*Your task*:
Among the lines below, count those that include "rect", and state the count alone.

= = = =

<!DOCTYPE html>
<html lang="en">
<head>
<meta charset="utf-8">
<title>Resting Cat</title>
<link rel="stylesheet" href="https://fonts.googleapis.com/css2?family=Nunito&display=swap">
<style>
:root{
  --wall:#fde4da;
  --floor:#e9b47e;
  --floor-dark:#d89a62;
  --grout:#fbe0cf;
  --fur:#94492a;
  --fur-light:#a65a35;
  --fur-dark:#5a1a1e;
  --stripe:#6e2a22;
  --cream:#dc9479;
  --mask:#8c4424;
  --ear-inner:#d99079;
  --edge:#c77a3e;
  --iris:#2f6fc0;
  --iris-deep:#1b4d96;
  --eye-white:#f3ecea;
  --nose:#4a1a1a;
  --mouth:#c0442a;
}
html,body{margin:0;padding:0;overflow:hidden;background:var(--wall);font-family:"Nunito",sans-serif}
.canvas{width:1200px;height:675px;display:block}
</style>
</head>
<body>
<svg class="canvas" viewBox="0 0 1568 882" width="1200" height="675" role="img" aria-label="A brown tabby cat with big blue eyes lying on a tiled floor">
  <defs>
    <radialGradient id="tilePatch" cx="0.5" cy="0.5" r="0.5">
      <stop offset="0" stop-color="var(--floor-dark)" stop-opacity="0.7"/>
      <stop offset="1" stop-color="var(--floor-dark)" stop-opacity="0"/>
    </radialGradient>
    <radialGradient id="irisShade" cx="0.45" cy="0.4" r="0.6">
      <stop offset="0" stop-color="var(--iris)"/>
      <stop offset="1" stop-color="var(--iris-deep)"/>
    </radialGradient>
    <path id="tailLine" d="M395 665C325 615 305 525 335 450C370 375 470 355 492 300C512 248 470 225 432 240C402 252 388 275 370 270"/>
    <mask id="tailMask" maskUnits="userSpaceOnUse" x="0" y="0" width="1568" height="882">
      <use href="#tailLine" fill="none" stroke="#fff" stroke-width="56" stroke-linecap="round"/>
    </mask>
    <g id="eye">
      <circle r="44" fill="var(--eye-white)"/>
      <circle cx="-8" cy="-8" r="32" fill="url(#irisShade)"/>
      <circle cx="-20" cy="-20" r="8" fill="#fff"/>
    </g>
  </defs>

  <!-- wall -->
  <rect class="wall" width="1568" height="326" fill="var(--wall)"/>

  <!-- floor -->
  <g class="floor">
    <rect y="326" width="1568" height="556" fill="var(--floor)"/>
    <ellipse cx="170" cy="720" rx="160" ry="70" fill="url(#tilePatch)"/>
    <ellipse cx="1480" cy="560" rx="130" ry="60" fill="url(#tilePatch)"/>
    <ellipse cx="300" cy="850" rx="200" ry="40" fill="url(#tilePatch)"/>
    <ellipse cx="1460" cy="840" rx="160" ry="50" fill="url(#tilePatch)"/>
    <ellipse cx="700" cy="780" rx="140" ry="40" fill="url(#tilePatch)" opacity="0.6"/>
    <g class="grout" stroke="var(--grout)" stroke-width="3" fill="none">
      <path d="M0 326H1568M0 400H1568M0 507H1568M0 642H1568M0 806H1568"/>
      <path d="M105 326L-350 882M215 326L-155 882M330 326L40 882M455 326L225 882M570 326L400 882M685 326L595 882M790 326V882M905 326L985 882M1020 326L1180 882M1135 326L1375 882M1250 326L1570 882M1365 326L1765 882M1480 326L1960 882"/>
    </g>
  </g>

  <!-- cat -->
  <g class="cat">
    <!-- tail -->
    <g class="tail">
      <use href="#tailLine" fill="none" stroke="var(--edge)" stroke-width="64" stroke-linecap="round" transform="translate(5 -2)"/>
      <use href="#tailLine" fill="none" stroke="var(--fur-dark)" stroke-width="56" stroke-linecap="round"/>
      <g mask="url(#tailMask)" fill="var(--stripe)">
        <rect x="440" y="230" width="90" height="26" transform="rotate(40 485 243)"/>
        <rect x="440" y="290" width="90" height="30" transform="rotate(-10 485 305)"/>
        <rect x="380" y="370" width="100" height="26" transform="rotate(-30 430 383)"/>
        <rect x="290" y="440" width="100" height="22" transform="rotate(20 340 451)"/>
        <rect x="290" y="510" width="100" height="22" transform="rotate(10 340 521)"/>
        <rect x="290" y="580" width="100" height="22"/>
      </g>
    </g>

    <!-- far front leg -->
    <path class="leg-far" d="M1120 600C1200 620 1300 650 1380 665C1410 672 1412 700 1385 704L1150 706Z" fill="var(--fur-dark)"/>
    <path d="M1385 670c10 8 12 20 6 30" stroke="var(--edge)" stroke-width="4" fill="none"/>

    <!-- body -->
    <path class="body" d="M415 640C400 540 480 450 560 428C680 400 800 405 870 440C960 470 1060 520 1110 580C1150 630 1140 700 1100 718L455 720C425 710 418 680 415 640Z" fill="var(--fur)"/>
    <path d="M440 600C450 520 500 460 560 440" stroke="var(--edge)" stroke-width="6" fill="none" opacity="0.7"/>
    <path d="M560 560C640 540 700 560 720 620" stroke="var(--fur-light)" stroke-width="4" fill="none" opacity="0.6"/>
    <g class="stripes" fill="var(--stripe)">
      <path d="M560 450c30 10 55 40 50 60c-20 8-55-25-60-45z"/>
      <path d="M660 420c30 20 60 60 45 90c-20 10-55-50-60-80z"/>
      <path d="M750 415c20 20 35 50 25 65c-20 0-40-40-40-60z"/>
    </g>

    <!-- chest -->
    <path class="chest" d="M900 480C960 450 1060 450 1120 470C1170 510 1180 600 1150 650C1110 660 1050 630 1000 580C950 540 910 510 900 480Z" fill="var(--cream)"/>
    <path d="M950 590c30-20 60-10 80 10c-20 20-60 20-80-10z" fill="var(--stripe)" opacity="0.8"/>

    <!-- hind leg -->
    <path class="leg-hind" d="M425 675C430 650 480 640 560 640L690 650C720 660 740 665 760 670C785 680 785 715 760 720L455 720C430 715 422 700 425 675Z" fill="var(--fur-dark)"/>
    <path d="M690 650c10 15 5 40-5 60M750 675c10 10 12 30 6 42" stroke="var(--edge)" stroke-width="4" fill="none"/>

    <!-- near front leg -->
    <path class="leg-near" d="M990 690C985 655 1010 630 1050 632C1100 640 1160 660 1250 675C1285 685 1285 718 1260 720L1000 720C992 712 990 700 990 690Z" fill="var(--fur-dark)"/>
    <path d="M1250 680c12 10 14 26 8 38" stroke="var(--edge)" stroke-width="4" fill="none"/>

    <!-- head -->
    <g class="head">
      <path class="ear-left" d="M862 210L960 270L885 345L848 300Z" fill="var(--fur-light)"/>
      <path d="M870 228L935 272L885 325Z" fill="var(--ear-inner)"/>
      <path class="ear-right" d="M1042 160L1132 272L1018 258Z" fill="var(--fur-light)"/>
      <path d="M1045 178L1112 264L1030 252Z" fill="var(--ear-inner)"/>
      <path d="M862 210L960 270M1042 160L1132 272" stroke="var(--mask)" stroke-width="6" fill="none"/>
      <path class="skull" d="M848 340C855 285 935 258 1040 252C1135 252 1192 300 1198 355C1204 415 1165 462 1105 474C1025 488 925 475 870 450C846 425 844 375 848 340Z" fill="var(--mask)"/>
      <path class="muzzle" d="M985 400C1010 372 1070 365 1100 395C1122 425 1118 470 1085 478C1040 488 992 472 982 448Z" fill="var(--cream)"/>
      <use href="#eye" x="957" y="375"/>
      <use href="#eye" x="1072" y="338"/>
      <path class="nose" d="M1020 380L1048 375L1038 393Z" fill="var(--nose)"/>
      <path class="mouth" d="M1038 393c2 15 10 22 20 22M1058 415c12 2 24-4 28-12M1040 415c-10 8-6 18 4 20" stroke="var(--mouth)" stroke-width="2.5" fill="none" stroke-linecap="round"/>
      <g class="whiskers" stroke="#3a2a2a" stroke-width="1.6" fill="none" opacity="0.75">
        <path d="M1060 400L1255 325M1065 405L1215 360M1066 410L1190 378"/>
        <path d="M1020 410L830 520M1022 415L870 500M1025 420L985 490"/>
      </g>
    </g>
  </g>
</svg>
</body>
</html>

= = = =

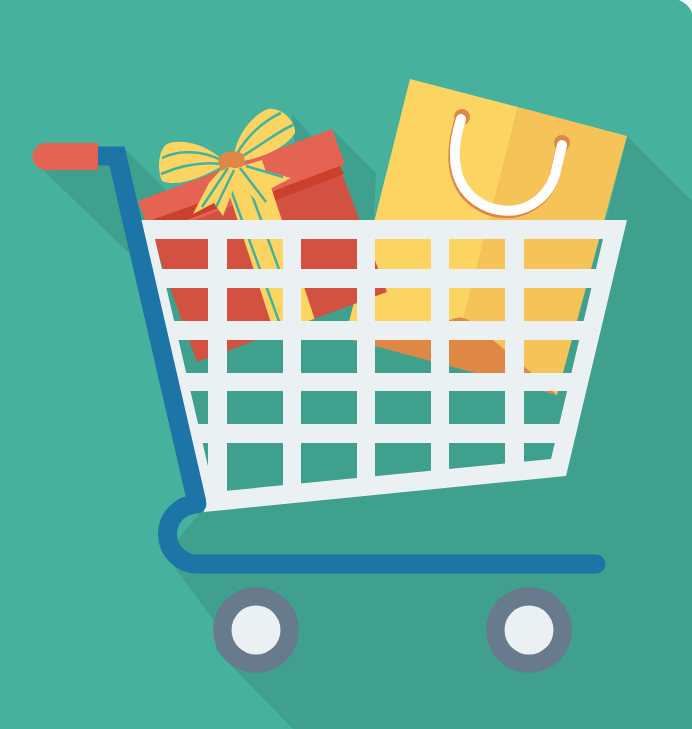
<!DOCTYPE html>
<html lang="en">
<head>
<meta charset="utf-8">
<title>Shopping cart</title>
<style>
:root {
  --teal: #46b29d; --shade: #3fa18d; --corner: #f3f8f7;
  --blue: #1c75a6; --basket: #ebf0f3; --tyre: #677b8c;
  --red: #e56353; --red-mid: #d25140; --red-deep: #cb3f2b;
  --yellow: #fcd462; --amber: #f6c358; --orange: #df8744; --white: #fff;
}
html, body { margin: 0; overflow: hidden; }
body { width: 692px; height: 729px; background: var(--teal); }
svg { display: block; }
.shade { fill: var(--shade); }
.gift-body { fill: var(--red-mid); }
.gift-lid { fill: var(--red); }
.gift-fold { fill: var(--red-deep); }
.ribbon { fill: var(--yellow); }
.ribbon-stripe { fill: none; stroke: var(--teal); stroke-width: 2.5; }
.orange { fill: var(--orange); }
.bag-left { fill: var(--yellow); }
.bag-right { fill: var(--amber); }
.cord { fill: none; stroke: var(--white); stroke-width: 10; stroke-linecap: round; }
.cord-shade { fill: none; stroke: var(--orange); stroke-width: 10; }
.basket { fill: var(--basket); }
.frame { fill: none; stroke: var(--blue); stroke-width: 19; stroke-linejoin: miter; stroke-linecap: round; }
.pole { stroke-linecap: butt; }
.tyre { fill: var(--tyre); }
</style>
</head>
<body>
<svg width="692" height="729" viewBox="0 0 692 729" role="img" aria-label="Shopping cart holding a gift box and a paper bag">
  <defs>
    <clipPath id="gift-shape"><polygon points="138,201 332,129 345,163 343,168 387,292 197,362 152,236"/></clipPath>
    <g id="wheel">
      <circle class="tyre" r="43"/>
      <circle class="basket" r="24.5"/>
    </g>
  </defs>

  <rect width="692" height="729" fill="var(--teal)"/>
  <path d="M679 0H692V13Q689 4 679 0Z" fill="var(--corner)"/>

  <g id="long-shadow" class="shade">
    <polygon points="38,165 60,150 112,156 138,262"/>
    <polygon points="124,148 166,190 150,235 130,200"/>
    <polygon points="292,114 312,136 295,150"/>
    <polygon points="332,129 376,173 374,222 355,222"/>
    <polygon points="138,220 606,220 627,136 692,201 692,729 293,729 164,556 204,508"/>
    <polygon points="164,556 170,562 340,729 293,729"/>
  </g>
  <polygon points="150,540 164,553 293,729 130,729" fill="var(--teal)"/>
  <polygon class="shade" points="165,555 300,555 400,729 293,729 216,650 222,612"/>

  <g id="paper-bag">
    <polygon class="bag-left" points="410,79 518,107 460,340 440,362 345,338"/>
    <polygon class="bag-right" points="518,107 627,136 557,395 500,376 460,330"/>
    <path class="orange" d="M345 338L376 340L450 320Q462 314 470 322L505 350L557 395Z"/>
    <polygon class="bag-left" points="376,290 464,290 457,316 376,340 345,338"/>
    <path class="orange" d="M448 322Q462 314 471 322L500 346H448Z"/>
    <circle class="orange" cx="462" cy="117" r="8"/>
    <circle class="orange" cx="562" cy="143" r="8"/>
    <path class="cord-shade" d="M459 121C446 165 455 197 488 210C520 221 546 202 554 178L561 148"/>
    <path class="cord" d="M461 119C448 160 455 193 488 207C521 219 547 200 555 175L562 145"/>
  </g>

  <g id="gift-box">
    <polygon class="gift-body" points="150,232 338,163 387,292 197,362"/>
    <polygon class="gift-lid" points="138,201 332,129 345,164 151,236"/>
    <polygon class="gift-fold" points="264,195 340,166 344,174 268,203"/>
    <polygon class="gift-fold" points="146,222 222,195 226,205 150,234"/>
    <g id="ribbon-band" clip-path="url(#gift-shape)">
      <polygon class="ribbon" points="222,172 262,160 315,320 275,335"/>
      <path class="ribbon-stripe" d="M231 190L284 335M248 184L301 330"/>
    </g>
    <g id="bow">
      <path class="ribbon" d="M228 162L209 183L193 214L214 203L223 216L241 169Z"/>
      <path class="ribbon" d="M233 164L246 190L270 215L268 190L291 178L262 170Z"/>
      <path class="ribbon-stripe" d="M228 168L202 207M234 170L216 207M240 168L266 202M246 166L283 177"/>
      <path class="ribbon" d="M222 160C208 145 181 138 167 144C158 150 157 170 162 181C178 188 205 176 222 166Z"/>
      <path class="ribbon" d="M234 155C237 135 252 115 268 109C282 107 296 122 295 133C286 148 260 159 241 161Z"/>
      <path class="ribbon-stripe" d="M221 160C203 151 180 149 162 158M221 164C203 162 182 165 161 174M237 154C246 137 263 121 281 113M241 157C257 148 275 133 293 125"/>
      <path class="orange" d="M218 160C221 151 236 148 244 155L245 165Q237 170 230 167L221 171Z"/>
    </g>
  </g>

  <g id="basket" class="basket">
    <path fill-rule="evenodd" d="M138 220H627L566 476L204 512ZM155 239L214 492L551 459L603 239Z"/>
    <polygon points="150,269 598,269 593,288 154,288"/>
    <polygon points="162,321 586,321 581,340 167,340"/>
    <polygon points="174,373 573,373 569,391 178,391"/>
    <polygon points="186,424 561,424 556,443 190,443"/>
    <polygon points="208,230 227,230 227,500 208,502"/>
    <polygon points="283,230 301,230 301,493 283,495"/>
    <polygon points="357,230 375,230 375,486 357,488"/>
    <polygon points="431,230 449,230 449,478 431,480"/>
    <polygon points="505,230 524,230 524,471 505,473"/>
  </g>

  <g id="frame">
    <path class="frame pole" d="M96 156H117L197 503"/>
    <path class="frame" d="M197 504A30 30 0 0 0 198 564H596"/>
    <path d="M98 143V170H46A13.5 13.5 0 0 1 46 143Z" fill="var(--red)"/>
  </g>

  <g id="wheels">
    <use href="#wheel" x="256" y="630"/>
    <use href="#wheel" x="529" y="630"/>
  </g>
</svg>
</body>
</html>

= = = =

*Result of this exercise*:
9